Maybe we’re simply not good at anything but criticism. My favorite business professor, Bob Sicina, the CFO of Citibank when that was something to admire, taught two classes. Our freshaman year Intro to Business in which started class every class with “Start Me Up”, and put “Good to Great” as a reading assignment, and International Financial Accounting, in which we were given a one month intro to consulting. He told a story of a famous consultant named Harvey. Harvey was the KOL of his industry, he could go into any business, find exactly what the problem was and break it down into key components. He made lots of money for a long time and one day his boss said to him, “Harvey, you’re great at breaking things down, but can you synthesize?

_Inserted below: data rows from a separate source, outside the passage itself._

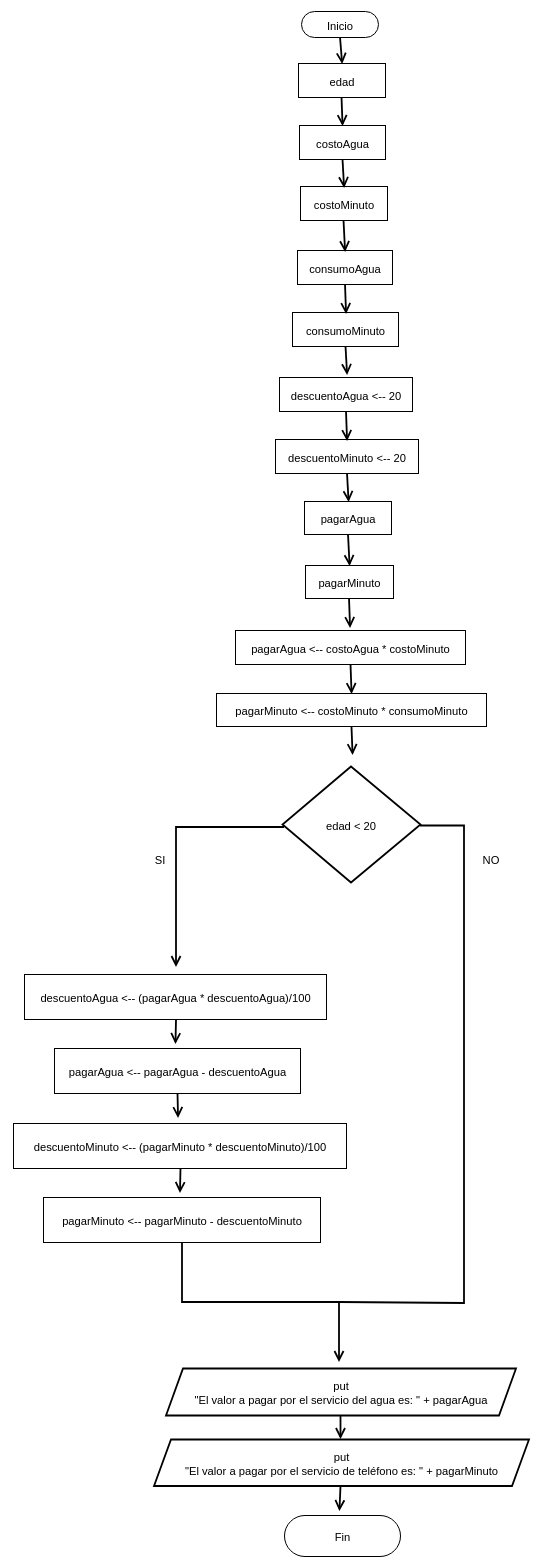
<!DOCTYPE html>
<html lang="es">
<head>
<meta charset="utf-8">
<title>Diagrama de flujo: agua y teléfono</title>
<style>
:root { --ink: #000; --paper: #fff; --line: 1.8px; }
* { box-sizing: border-box; }
html, body { margin: 0; background: var(--paper); }
.flowchart {
  position: relative; width: 542px; height: 1568px; overflow: hidden;
  background: var(--paper); color: var(--ink);
  font: 11.2px/14px "Liberation Sans", Arial, sans-serif;
}
.lines { position: absolute; inset: 0; fill: none; stroke: var(--ink); stroke-width: var(--line); }
.node, .label {
  position: absolute; left: var(--x); top: var(--y); width: var(--w); height: var(--h);
  display: flex; align-items: center; justify-content: center;
  padding-top: 2px; text-align: center; white-space: nowrap;
}
.step { border: var(--line) solid var(--ink); }
.terminal { border: var(--line) solid var(--ink); border-radius: 40px; }
.label { --w: 30px; --h: 16px; }
</style>
</head>
<body>
<main class="flowchart">
  <svg class="lines" width="542" height="1568" viewBox="0 0 542 1568" aria-hidden="true">
    <defs>
      <marker id="arrow" markerUnits="userSpaceOnUse" markerWidth="14" markerHeight="14" refX="11" refY="7" orient="auto">
        <path d="M2 2.5L11 7L2 11.5"/>
      </marker>
    </defs>
    <g class="connectors" marker-end="url(#arrow)">
      <path marker-end="url(#arrow)" d="M340 37L342 62"/>
      <path marker-end="url(#arrow)" d="M341.5 97L342.5 124"/>
      <path marker-end="url(#arrow)" d="M342.5 159L344 186"/>
      <path marker-end="url(#arrow)" d="M343.5 220L345 250"/>
      <path marker-end="url(#arrow)" d="M345 284L346 312"/>
      <path marker-end="url(#arrow)" d="M345.5 346L347 373"/>
      <path marker-end="url(#arrow)" d="M346 411L347 439"/>
      <path marker-end="url(#arrow)" d="M347 473L348.5 500"/>
      <path marker-end="url(#arrow)" d="M348 534L349.5 564"/>
      <path marker-end="url(#arrow)" d="M349 598L350 626"/>
      <path marker-end="url(#arrow)" d="M350.5 664L351.5 692"/>
      <path marker-end="url(#arrow)" d="M351.5 727L352.5 753"/>
      <path marker-end="url(#arrow)" d="M284 827H176V965"/>
      <path marker-end="url(#arrow)" d="M176 1020L175.5 1042"/>
      <path marker-end="url(#arrow)" d="M177.5 1093L178 1116"/>
      <path marker-end="url(#arrow)" d="M180.5 1168L180 1191"/>
      <path marker-end="url(#arrow)" d="M182 1242V1302H339V1360"/>
      <path marker-end="url(#arrow)" d="M340.5 1416V1437"/>
      <path marker-end="url(#arrow)" d="M340.5 1486L339.5 1509"/>
    </g>
    <path d="M420 825.5H464V1303L339 1302"/>
    <polygon points="351,766.5 420.5,824.5 351,882.5 282.5,824.5"/>
    <polygon points="183,1368.5 516,1368.5 499,1415.5 166,1415.5"/>
    <polygon points="171,1439.5 529,1439.5 512,1486 154,1486"/>
  </svg>

  <div class="node terminal" style="--x:301px;--y:11px;--w:78px;--h:27px">Inicio</div>
  <div class="node step" style="--x:298px;--y:63px;--w:88px;--h:35px">edad</div>
  <div class="node step" style="--x:299px;--y:125px;--w:87px;--h:35px">costoAgua</div>
  <div class="node step" style="--x:300px;--y:186px;--w:88px;--h:35px">costoMinuto</div>
  <div class="node step" style="--x:297px;--y:250px;--w:96px;--h:35px">consumoAgua</div>
  <div class="node step" style="--x:292px;--y:312px;--w:107px;--h:35px">consumoMinuto</div>
  <div class="node step" style="--x:279px;--y:377px;--w:134px;--h:35px">descuentoAgua &lt;-- 20</div>
  <div class="node step" style="--x:275px;--y:439px;--w:144px;--h:35px">descuentoMinuto &lt;-- 20</div>
  <div class="node step" style="--x:304px;--y:501px;--w:88px;--h:34px">pagarAgua</div>
  <div class="node step" style="--x:305px;--y:565px;--w:89px;--h:34px">pagarMinuto</div>
  <div class="node step" style="--x:235px;--y:630px;--w:231px;--h:35px">pagarAgua &lt;-- costoAgua * costoMinuto</div>
  <div class="node step" style="--x:216px;--y:693px;--w:271px;--h:34px">pagarMinuto &lt;-- costoMinuto * consumoMinuto</div>

  <div class="node decision" style="--x:282px;--y:766px;--w:138px;--h:117px">edad &lt; 20</div>
  <div class="label" style="--x:145px;--y:851px">SI</div>
  <div class="label" style="--x:476px;--y:851px">NO</div>

  <div class="node step" style="--x:24px;--y:974px;--w:303px;--h:46px">descuentoAgua &lt;-- (pagarAgua * descuentoAgua)/100</div>
  <div class="node step" style="--x:54px;--y:1048px;--w:247px;--h:46px">pagarAgua &lt;-- pagarAgua - descuentoAgua</div>
  <div class="node step" style="--x:13px;--y:1123px;--w:334px;--h:46px">descuentoMinuto &lt;-- (pagarMinuto * descuentoMinuto)/100</div>
  <div class="node step" style="--x:43px;--y:1197px;--w:278px;--h:46px">pagarMinuto &lt;-- pagarMinuto - descuentoMinuto</div>

  <div class="node output" style="--x:166px;--y:1368px;--w:350px;--h:48px"><span>put<br>"El valor a pagar por el servicio del agua es: " + pagarAgua</span></div>
  <div class="node output" style="--x:154px;--y:1439px;--w:375px;--h:47px"><span>put<br>"El valor a pagar por el servicio de teléfono es: " + pagarMinuto</span></div>
  <div class="node terminal" style="--x:284px;--y:1515px;--w:117px;--h:42px">Fin</div>
</main>
</body>
</html>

Those words have haunted me for a year, and I suspect will for the rest of my careering days. Tonight a single tweet spurred this post. An @ reply to my comment the future of advertising was entertaining like the Old Spice Campaign, and interactive. The reply was that great content does not equate to purchasing decisions. So what does I asked? Silence. Then “140 characters isn’t long enough”.
“I’m so good at finding what I don’t like the most” laments Kanye. You and me both hothead, we’re so rapped up in what we like, in pleasing ourselves, in being those screaming rebel iconoclasts righting the wrongs and freeing true beauty, we forget for a moment to create ourselves.
So my New Year’s resolution for digital 2011 is to pull a Kanye. To be the creator, the idea supplier. Not to say I won’t be critiquing…reviewing new apps, new ideas, new trends…but the lines, in tearing apart a successful or popular campaign because it doesn’t fit my standard of beauty, no more.
I dare you to rethink that.